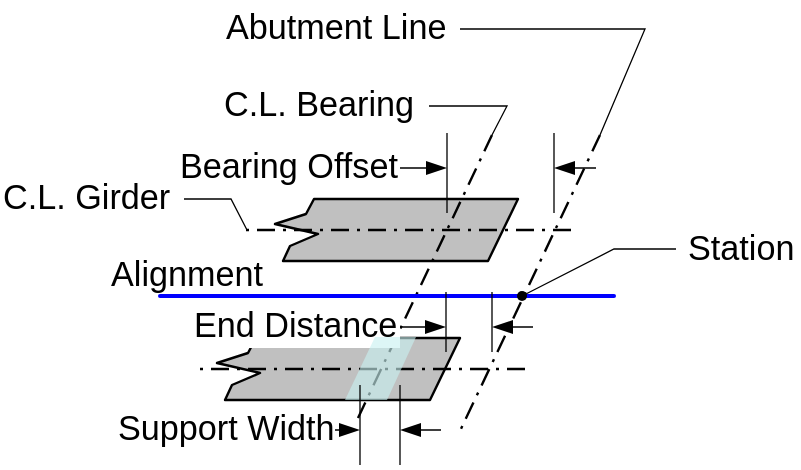
<!DOCTYPE html>
<html lang="en">
<head>
<meta charset="utf-8">
<title>Girder layout at abutment</title>
<style>
:root {
  --paper: #ffffff;
  --ink: #000000;
  --girder: #c0c0c0;
  --alignment: #0000ff;
  --support: #c8f0f0;
}
* { box-sizing: border-box; }
html, body { margin: 0; overflow: hidden; background: var(--paper); }
.diagram {
  position: relative;
  width: 801px;
  height: 470px;
  overflow: hidden;
  background: var(--paper);
  color: var(--ink);
  font: 34.2px/40px "Liberation Sans", Arial, sans-serif;
}
.drawing { position: absolute; inset: 0; display: block; }
.label { position: absolute; margin: 0; white-space: nowrap; }
.abutment-line { left: 226px; top: 7px; }
.bearing-line { left: 224px; top: 84px; }
.bearing-offset { left: 180px; top: 146px; }
.girder-line { left: 3px; top: 177px; }
.station { left: 688px; top: 228px; }
.alignment { left: 111px; top: 254px; }
.end-distance { left: 194px; top: 305px; }
.support-width { left: 118px; top: 408px; }
.girder { fill: var(--girder); stroke: var(--ink); stroke-width: 2.4; stroke-linejoin: round; }
.thin { fill: none; stroke: var(--ink); stroke-width: 1.3; }
.center { fill: none; stroke: var(--ink); stroke-width: 2.4; stroke-dasharray: 18 8 3 8; }
.center-girder { stroke-dashoffset: 26; }
.route { stroke: var(--alignment); stroke-width: 4; stroke-linecap: round; }
.support { fill: var(--support); fill-opacity: .62; }
.backing { fill: var(--paper); }
</style>
</head>
<body>
<main class="diagram">
  <svg class="drawing" width="801" height="470" viewBox="0 0 801 470" aria-hidden="true">
    <defs>
      <polygon id="girder" points="314,199 518,199 488,261 283,261 290,246 318,234 275,224 306,214"/>
      <polygon id="arrow" points="0,0 -21,-7 -21,7"/>
    </defs>

    <g class="girder">
      <use href="#girder"/>
      <use href="#girder" x="-58" y="139"/>
    </g>

    <g class="center">
      <line class="center-girder" x1="246" y1="230" x2="571" y2="230"/>
      <line class="center-girder" x1="200" y1="369" x2="525" y2="369"/>
      <line x1="492" y1="135" x2="358" y2="418"/>
      <line x1="600" y1="135" x2="460" y2="431"/>
    </g>

    <rect class="backing" x="194" y="306" width="206" height="42"/>
    <polygon class="support" points="375,337 416,337 387,400 345,400"/>
    <line class="route" x1="160" y1="296" x2="614" y2="296"/>

    <g class="thin">
      <polyline points="460,29 645,29 600,135"/>
      <polyline points="429,106 507,106 492,135"/>
      <polyline points="184,199 231,199 247,230"/>
      <polyline points="676,249 614,249 522,296"/>
      <path d="M447 133V213M554 133V213M446 292V352M492 292V352M360 385V465M400 385V465"/>
      <path d="M400 168H430M570 168H596M400 327H430M508 327H533M335 430H345M416 430H441"/>
    </g>

    <g>
      <use href="#arrow" transform="translate(447 168)"/>
      <use href="#arrow" transform="translate(554 168) rotate(180)"/>
      <use href="#arrow" transform="translate(446 327)"/>
      <use href="#arrow" transform="translate(492 327) rotate(180)"/>
      <use href="#arrow" transform="translate(360 430)"/>
      <use href="#arrow" transform="translate(400 430) rotate(180)"/>
      <circle cx="522" cy="296" r="5"/>
    </g>
  </svg>

  <p class="label abutment-line">Abutment Line</p>
  <p class="label bearing-line">C.L. Bearing</p>
  <p class="label bearing-offset">Bearing Offset</p>
  <p class="label girder-line">C.L. Girder</p>
  <p class="label station">Station</p>
  <p class="label alignment">Alignment</p>
  <p class="label end-distance">End Distance</p>
  <p class="label support-width">Support Width</p>
</main>
</body>
</html>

§ §

Go through the listing above and copy each line in which the string "label" is found.

#### Output of the task:
.label { position: absolute; margin: 0; white-space: nowrap; }
  <p class="label abutment-line">Abutment Line</p>
  <p class="label bearing-line">C.L. Bearing</p>
  <p class="label bearing-offset">Bearing Offset</p>
  <p class="label girder-line">C.L. Girder</p>
  <p class="label station">Station</p>
  <p class="label alignment">Alignment</p>
  <p class="label end-distance">End Distance</p>
  <p class="label support-width">Support Width</p>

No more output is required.